## WHAT TO DO
In the listing below, find each line that holds "performance" and list it.
#### SUPPLIED DATA ####
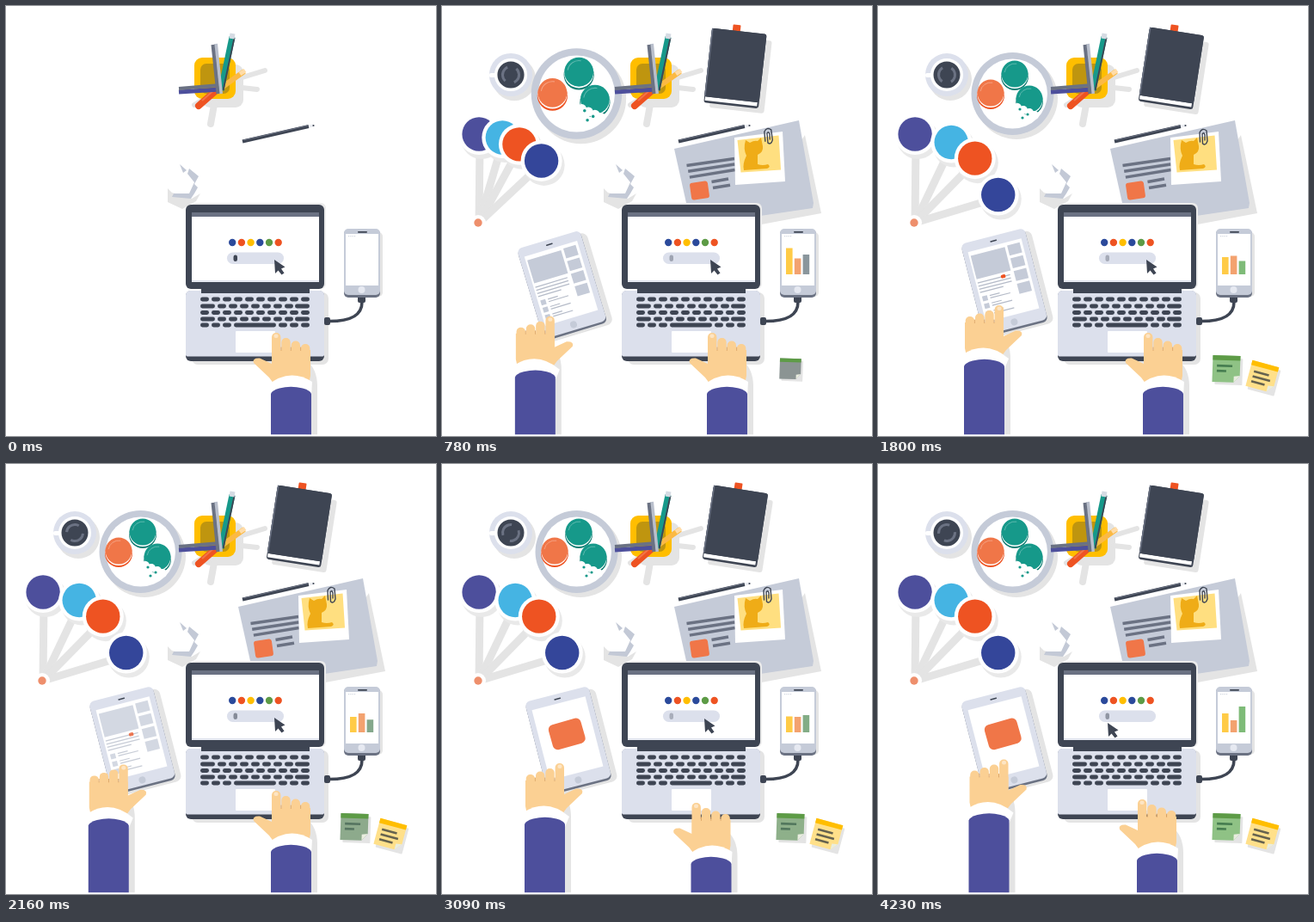
Recreate the animation shown at these times as an HTML page with a canvas. Size 500 by 500 pixels, loop 4.26 s.

```html
<!DOCTYPE html>
<html lang="en">
<head>
<meta charset="utf-8">
<title>Busy desk</title>
<style>
html, body { margin: 0; width: 100%; height: 100%; overflow: hidden; background: #fff; }
canvas { display: block; width: 100vw; height: 100vh; }
</style>
</head>
<body>
<canvas id="stage"></canvas>
<script>
const LOOP = 4260, STEP = 30;
const DARK = '#3e4553', SLATE = '#6b7283', MID = '#c5cbd8', PALE = '#dce0ec', SHADE = '#e4e4e4';
const WHITE = '#fff', YELLOW = '#ffbe00', RED = '#ee5322', CORAL = '#f07648', TEAL = '#16998a';
const PURPLE = '#4d4f9c', NAVY = '#34469a', SKY = '#45b4e3', GREEN = '#5d9b46', SKIN = '#fbd093';

const canvas = document.getElementById('stage');
const c = canvas.getContext('2d');

// Easing and keyframes
const clamp = v => Math.max(0, Math.min(1, v));
const mix = (a, b, p) => a + (b - a) * p;
const span = (t, start, length) => clamp((t - start) / length);
const outBack = p => p <= 0 ? 0 : 1 + 2.7 * (p - 1) ** 3 + 1.7 * (p - 1) ** 2;
const outCubic = p => 1 - (1 - p) ** 3;
const smooth = p => p * p * (3 - 2 * p);

// Keys are rows of [time, value, value, ...]
function track(t, keys) {
  let i = 0;
  while (i < keys.length - 2 && t > keys[i + 1][0]) i++;
  const a = keys[i], b = keys[i + 1];
  const p = smooth(span(t, a[0], b[0] - a[0]));
  return a.slice(1).map((v, k) => mix(v, b[k + 1], p));
}

// Drawing helpers
function fill(color) { c.fillStyle = color; c.fill(); }
function rect(x, y, w, h, color, r = 0) {
  c.beginPath();
  c.roundRect(x, y, w, h, r);
  fill(color);
}
function disc(x, y, r, color) {
  c.beginPath();
  c.arc(x, y, r, 0, 7);
  fill(color);
}
function poly(color, ...p) {
  c.beginPath();
  for (let i = 0; i < p.length; i += 2) c.lineTo(p[i], p[i + 1]);
  c.closePath();
  fill(color);
}
function line(x1, y1, x2, y2, w, color, cap = 'butt') {
  c.beginPath();
  c.moveTo(x1, y1);
  c.lineTo(x2, y2);
  c.lineWidth = w;
  c.lineCap = cap;
  c.strokeStyle = color;
  c.stroke();
}
function shape(d, color) { c.fillStyle = color; c.fill(new Path2D(d)); }
function trace(d, w, color) {
  c.lineWidth = w;
  c.lineCap = 'round';
  c.strokeStyle = color;
  c.stroke(new Path2D(d));
}
function at(x, y, deg, scale, draw) {
  if (scale <= 0) return;
  c.save();
  c.translate(x, y);
  c.rotate(deg * Math.PI / 180);
  c.scale(scale, scale);
  draw();
  c.restore();
}
function pop(x, y, scale, draw) {
  at(x, y, 0, scale, () => { c.translate(-x, -y); draw(); });
}

// Green items drift between grey and green
function greenTint(t, grey, green) {
  const [p] = track(t, [[0, 0], [780, .1], [1290, 0], [1800, 1], [2550, 0], [3090, .65], [4230, 1]]);
  return `rgb(${grey.map((v, i) => Math.round(mix(v, green[i], p)))})`;
}

function cup() {
  rect(228, 68, 48, 50, SHADE, 9);
  line(265, 86, 301, 75, 6, SHADE, 'round');
  line(274, 95, 292, 97, 6, SHADE, 'round');
  line(242, 115, 238, 137, 8, SHADE, 'round');
  line(234, 106, 219, 115, 6, SHADE, 'round');
  rect(219, 60, 48, 48, YELLOW, 9);
  rect(226, 67, 34, 35, '#bf950f', 7);
  line(249, 96, 277, 76, 6, '#fbb944');
  line(272, 79, 278, 75, 5, '#ffdca8');
  line(248, 95, 224, 116, 8, RED, 'round');
  line(246, 94, 228, 110, 2, CORAL);
  line(249, 97, 201, 100, 5, PURPLE);
  line(249, 92, 201, 96, 4, SLATE);
  line(250, 98, 263, 36, 7, TEAL);
  line(252.5, 98, 265.5, 37, 1.8, DARK);
  line(262.5, 38, 263.5, 32, 6, '#d5dbe3');
  line(250, 102, 244, 44, 4, '#b9bfcc');
  line(246.5, 102, 240.5, 45, 4, SLATE);
}

function pencil() {
  line(275, 157.5, 352, 140, 4, DARK);
  line(276, 156, 351, 139, 1, SLATE);
  line(352, 140, 357, 139, 3, '#eceef3');
  disc(357.5, 139, 1.1, DARK);
}

function crumple() {
  poly(SHADE, 188, 212, 193, 217, 216, 224, 226, 218, 221, 227, 205, 236, 188, 228);
  poly('#c3c9d6', 213, 189, 224, 198, 219, 207, 223, 211, 219, 218, 215, 224,
    193, 222, 195, 218, 213, 218, 219, 205, 211, 195);
  poly('#c3c9d6', 202, 184, 210, 191, 206, 194);
}

function cursor(x, y) {
  poly(DARK, x, y, x + 1, y + 16, x + 4.5, y + 12.5, x + 8.5, y + 17.5, x + 11.5, y + 15.5, x + 8, y + 10.5, x + 12.5, y + 8.5);
}

function laptop(t) {
  rect(215, 229, 157, 100, '#ebebeb', 6);
  rect(216, 333, 159, 84, SHADE, 7);
  rect(209, 231, 161, 98, DARK, 6);
  rect(216, 240, 148, 81, WHITE);
  rect(216, 240, 148, 5, SLATE);
  rect(216, 319, 148, 1.5, PALE);
  rect(209, 331, 161, 82, DARK, 6);
  rect(209, 331, 161, 76.5, PALE, [5, 5, 2, 2]);
  rect(227, 328, 126, 6, DARK);

  const key = (x, y, w = 10) => rect(x, y - 2.5, w, 5, DARK, 2.4);
  [341, 349, 356.5, 364, 371].forEach((y, row) => {
    const wide = row % 2;
    if (wide) { key(226, y, 17); key(336, y, 17); }
    for (let i = 0; i < (wide ? 7 : 10); i++) {
      if (row === 4 && i > 2 && i < 7) continue;
      key((wide ? 246 : 226) + i * 13, y);
    }
  });
  key(265, 371, 49);
  rect(267, 378, 46, 25, WHITE, 1);

  ['#2b4a9b', RED, YELLOW, '#2b4a9b', GREEN, RED].forEach((color, i) => disc(263.2 + i * 10.7, 275, 4.2, color));
  rect(257, 286.5, 66, 13.5, PALE, 6.7);
  c.globalAlpha = .65 + .35 * Math.cos(t * 2 * Math.PI / 1270);
  rect(264.5, 289.5, 4.5, 7.5, DARK, 2.2);
  c.globalAlpha = 1;
  cursor(...track(t, [[0, 312, 295], [2750, 312, 295], [3090, 305, 296], [3700, 267, 301], [LOOP, 267, 301]]));
}

function phone(t) {
  trace('M414 344C414 360 401 366.500 376 366.500', 3.6, DARK);
  rect(370, 362, 7, 9, DARK, 2);
  rect(409, 336, 9, 9, DARK, 2);
  rect(398, 263, 40, 75, SHADE, 5);
  rect(393, 260, 42, 79, SLATE, 5);
  rect(393, 259, 42, 77, MID, 5);
  rect(395, 265, 38, 60, WHITE);
  rect(409, 262, 11, 1.7, DARK, 1);
  disc(413.5, 330, 4, '#e6e9f1');
  for (let i = 0; i < 4; i++) rect(398 + i * 2.3, 267.3, 1.2, 1, MID);
  const bars = track(t, [[0, 0, 0, 0], [330, 0, 0, 0], [780, 30.5, 18.5, 23], [1290, 26.5, 19, 20], [1800, 20, 21.5, 15.500],
    [2550, 16, 22.5, 14], [3090, 18.5, 18, 20], [4230, 22, 14, 30]]);
  const tints = ['#ffcb47', '#f3a26f', greenTint(t, [139, 146, 160], [126, 187, 120])];
  bars.forEach((h, i) => rect(400 + i * 9.8, 312 - h, 7.6, h, tints[i]));
}

function paper(t) {
  pop(350, 195, outBack(span(t, 60, 600)), () => {
    poly(SHADE, 422, 150, 441, 241, 366, 255, 366, 236);
    poly(MID, 270, 166, 415, 133, 432, 229, 431, 235, 370, 244, 286, 238);
    for (let i = 0; i < 3; i++)
      line(284.5 + i * 1.7, 185.5 + i * 6.8, 340 + i * .4, 177.5 + i * 6.5, 3.4, SLATE);
    at(299.5, 214.5, -8, 1, () => rect(-10.5, -10, 21, 20, CORAL, 3));
    line(313.5, 204.5, 333, 201, 3.4, SLATE);
    line(315, 211.5, 335, 208.3, 3.4, SLATE);
  });
  pop(369, 178, outBack(span(t, 330, 400)), () => {
    poly(WHITE, 340, 153, 396, 146, 399, 204, 341, 208);
    poly('#ffdf80', 343.5, 156, 391.5, 150.5, 394, 190.5, 347.5, 193.5);
    shape('M353 156L358 159Q363 156 367 157L371 153L373 163Q374 170 367 173L367 184Q373 186 379 184Q383 187 378 189L351 191Q349 184 354 174Q350 166 353 156Z', '#efac17');
  });
  const clip = outCubic(span(t, 570, 380));
  if (clip > 0) at(378 + (1 - clip) * 12, 152 - (1 - clip) * 10, (1 - clip) * -30, 1, () =>
    trace('M-3.500 6L-4-5Q-1-11 4-7L5 5Q3 11-.500 8L-1-3Q1-6 2-2L2 4', 1.4, DARK));
}

function book(t) {
  const [deg] = track(t, [[0, -16], [120, -16], [780, 6.4], [1150, 9.2], [1500, 8.8], [LOOP, 8.8]]);
  at(341, 72, deg, outBack(span(t, 100, 600)), () => {
    rect(-25, -36, 64, 85, SHADE, 3);
    rect(-8, -50, 9, 8, RED, 1);
    rect(-32, -43, 64, 87, DARK, 3);
    rect(-31, 37, 61, 4.5, WHITE);
    rect(-32, -43, 64, 80, DARK, 3);
    rect(-32, -43, 1.5, 79, SLATE);
  });
}

function coffee(t) {
  at(80, 80, 0, outBack(span(t, 540, 640)), () => {
    disc(4, 5, 25, SHADE);
    disc(0, 0, 25, PALE);
    disc(0, 0, 19, WHITE);
    rect(-25, -2, 9, 5, WHITE, 2);
    disc(0, 0, 15.5, DARK);
    c.lineWidth = 3;
    c.lineCap = 'butt';
    c.strokeStyle = SLATE;
    for (let i = 0; i < 2; i++) {
      const a = t * 2 * Math.PI / 2130 + i * Math.PI;
      c.beginPath();
      c.arc(0, 0, 9.5, a, a + 2);
      c.stroke();
    }
  });
}

function macaron(x, y, color, edge) {
  disc(x, y + 1, 16, edge);
  disc(x, y - .5, 15.5, WHITE);
  disc(x, y - 2, 15.4, color);
  c.beginPath();
  c.arc(x, y - 2, 12, 3.3, 4.9);
  c.lineWidth = 1;
  c.strokeStyle = 'rgba(255,255,255,.3)';
  c.stroke();
}

function plate(t) {
  pop(157, 102, outBack(span(t, 240, 900)), () => {
    disc(161, 107, 48, SHADE);
    disc(156.5, 102, 48, MID);
    disc(156.5, 102, 40.5, WHITE);
    macaron(159, 81, TEAL, '#107d72');
    macaron(131, 103, CORAL, RED);
    macaron(176, 110, TEAL, '#107d72');
    for (const [x, y] of [[162, 118], [169, 121], [176, 124], [182, 127], [160, 124]]) disc(x, y, 5, WHITE);
    for (const [x, y] of [[165, 120], [174, 126], [168, 130]]) disc(x, y, 1.6, TEAL);
  });
}

function badges(t) {
  const grow = outCubic(span(t, 580, 150));
  if (!grow) return;
  const fan = outBack(span(t, 630, 870));
  const all = [[.6, PURPLE], [24.8, SKY], [43.4, RED], [71.6, NAVY]].map(([deg, color]) => {
    const a = mix(.6, deg, fan) * Math.PI / 180;
    return { x: 42 + Math.sin(a) * 103 * grow, y: 252 - Math.cos(a) * 103 * grow, color };
  });
  for (const b of all) {
    line(43, 252, b.x + 1, b.y + 3, 9, SHADE);
    disc(b.x + 3, b.y + 5, 24 * grow, '#e9e9e9');
  }
  for (const b of all) {
    disc(b.x, b.y, 24 * grow, WHITE);
    disc(b.x, b.y, 19.7 * grow, b.color);
  }
  disc(42, 252, 9, WHITE);
  disc(42, 252, 4.7, '#ee8f6c');
}

function sticky(x, y, deg, scale, body, top, ink, rows) {
  at(x, y, deg, scale, () => {
    rect(-13, -12, 32, 31, SHADE, 1);
    poly(body, -16, -15, 16, -15, 16, 8, 9, 16, -16, 16);
    poly('#e9eddf', 16, 8, 9, 16, 9, 9);
    rect(-16, -15, 32, 5.500, top);
    rows.forEach(([w, p], i) => { if (p > 0) line(-11, -3 + i * 6, -11 + w * p, -3 + i * 6, 2.6, ink); });
  });
}

function notes(t) {
  sticky(405, 421.5, 2, outBack(span(t, 620, 700)), greenTint(t, [139, 143, 148], [143, 194, 133]), GREEN,
    greenTint(t, [104, 108, 116], [70, 125, 80]), [[18, span(t, 1000, 200)], [11, span(t, 1150, 150)]]);
  sticky(447, 430.500, 15, outCubic(span(t, 980, 270)), '#ffe08a', YELLOW, '#66634f',
    [[18, span(t, 1130, 230)], [21, span(t, 1210, 200)], [16, span(t, 1270, 230)]]);
}

function page(t) {
  rect(8, 16, 41, 28, MID);
  for (let i = 0; i < 4; i++) {
    rect(52, 15 + i * 15.3, 15, 12, MID);
    rect(8, 48 + i * 3.8, i === 3 ? 28 : 39, 1.3, '#b5bbc8');
  }
  for (let i = 0; i < 3; i++) {
    const y = 65 + i * 9;
    rect(9, y, 6, 6, MID);
    rect(18, y + .5, 12, 1.2, '#b5bbc8');
    rect(18, y + 3.5, 24, 1.2, '#b5bbc8');
  }
  if (t > 1500) rect(36, 46.5, 5.500, 4, RED, 1.5);
}

function tablet(t, dx, dy, rest) {
  at(96 + dx, 277 + dy, -14.4 - rest * 11, 1, () => {
    rect(5, 4, 78, 111, SHADE, 7);
    rect(0, 1, 76.5, 111, SLATE, 6);
    rect(0, 0, 76.5, 109.5, PALE, 6);
    rect(6, 11, 64, 84, WHITE);
    rect(34, 5, 8, 1.5, DARK, 1);
    disc(38, 103, 4, MID);
    const swap = span(t, 2130, 120);
    if (swap < 1) {
      c.globalAlpha = 1 - swap;
      page(t);
      c.globalAlpha = 1;
    }
    at(38.5, 48, -1.5, outBack(span(t, 2190, 270)), () => rect(-19.5, -15, 39, 30, CORAL, 6));
  });
}

// Origin is the tip of the index finger
function hand(x, y, flip) {
  c.save();
  c.translate(x, y);
  const edge = flip < 0 ? 6 : 41;
  shape(`M${edge - 6} 32Q${edge + 7} 42 ${edge + 7} 62L${edge + 7} 200L${edge - 6} 200Z`, SHADE);
  c.scale(flip, 1);
  [0, 6, 9.5, 13].forEach((top, i) => rect(-5 + i * 11.3, top, 10.4, 40 - top, SKIN, 5));
  shape('M-5 20L-5 36L-19 29.500Q-28 29-26 35L-8 52Q-4 58 2 64L37 64L40 50L40 20Z', SKIN);
  for (let i = 0; i < 3; i++) line(6 + i * 11.3, 17, 6 + i * 11.3, 20.500, 1, '#dfa96a', 'round');
  rect(-2.5, 1.5, 5, 4.5, '#fde5c4', 2);
  shape('M-11 62Q15 40 42 57L41 74L-6 74Z', WHITE);
  shape('M-6 71Q-5 67 4 64.500Q17 61 31 64.500Q40 67 41 71L41 260L-6 260Z', PURPLE);
  c.restore();
}

function draw(t) {
  c.fillStyle = WHITE;
  c.fillRect(0, 0, 500, 500);
  c.save();
  c.beginPath();
  c.rect(0, 0, 500, 498.3);
  c.clip();

  coffee(t);
  plate(t);
  cup();
  book(t);
  paper(t);
  pencil();
  crumple();
  badges(t);
  laptop(t);
  phone(t);
  notes(t);

  const left = 1 - span(t, 300, 900);
  const dx = -42 * left ** 2, dy = 260 * left ** 5;
  const lag = 1 - smooth(span(t, 780, 500));
  tablet(t, dx, dy, left ** 2);
  const [lx, ly] = track(t, [[0, 150, 343], [1290, 150, 343], [1800, 141, 348], [2550, 132, 351], [3090, 137, 348], [4230, 146.500, 343.500]]);
  hand(lx + dx - 15 * lag, ly + dy + 12 * lag, -1);
  const [rx, ry] = track(t, [[0, 314, 380], [2250, 314, 380], [2550, 308, 384], [3090, 295.5, 394], [3500, 293, 396], [4230, 307, 390]]);
  hand(rx, ry, 1);
  c.restore();
}

function resize() {
  const ratio = window.devicePixelRatio || 1;
  canvas.width = Math.round(innerWidth * ratio);
  canvas.height = Math.round(innerHeight * ratio);
  c.setTransform(canvas.width / 500, 0, 0, canvas.height / 500, 0, 0);
}

const start = performance.now();
function tick() {
  const t = (performance.now() - start) % LOOP;
  draw(t < 60 ? 0 : Math.floor(t / STEP) * STEP);
  requestAnimationFrame(tick);
}
addEventListener('resize', resize);
resize();
tick();
</script>
</body>
</html>
```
####
## EXERCISE RESPONSE
const start = performance.now();
  const t = (performance.now() - start) % LOOP;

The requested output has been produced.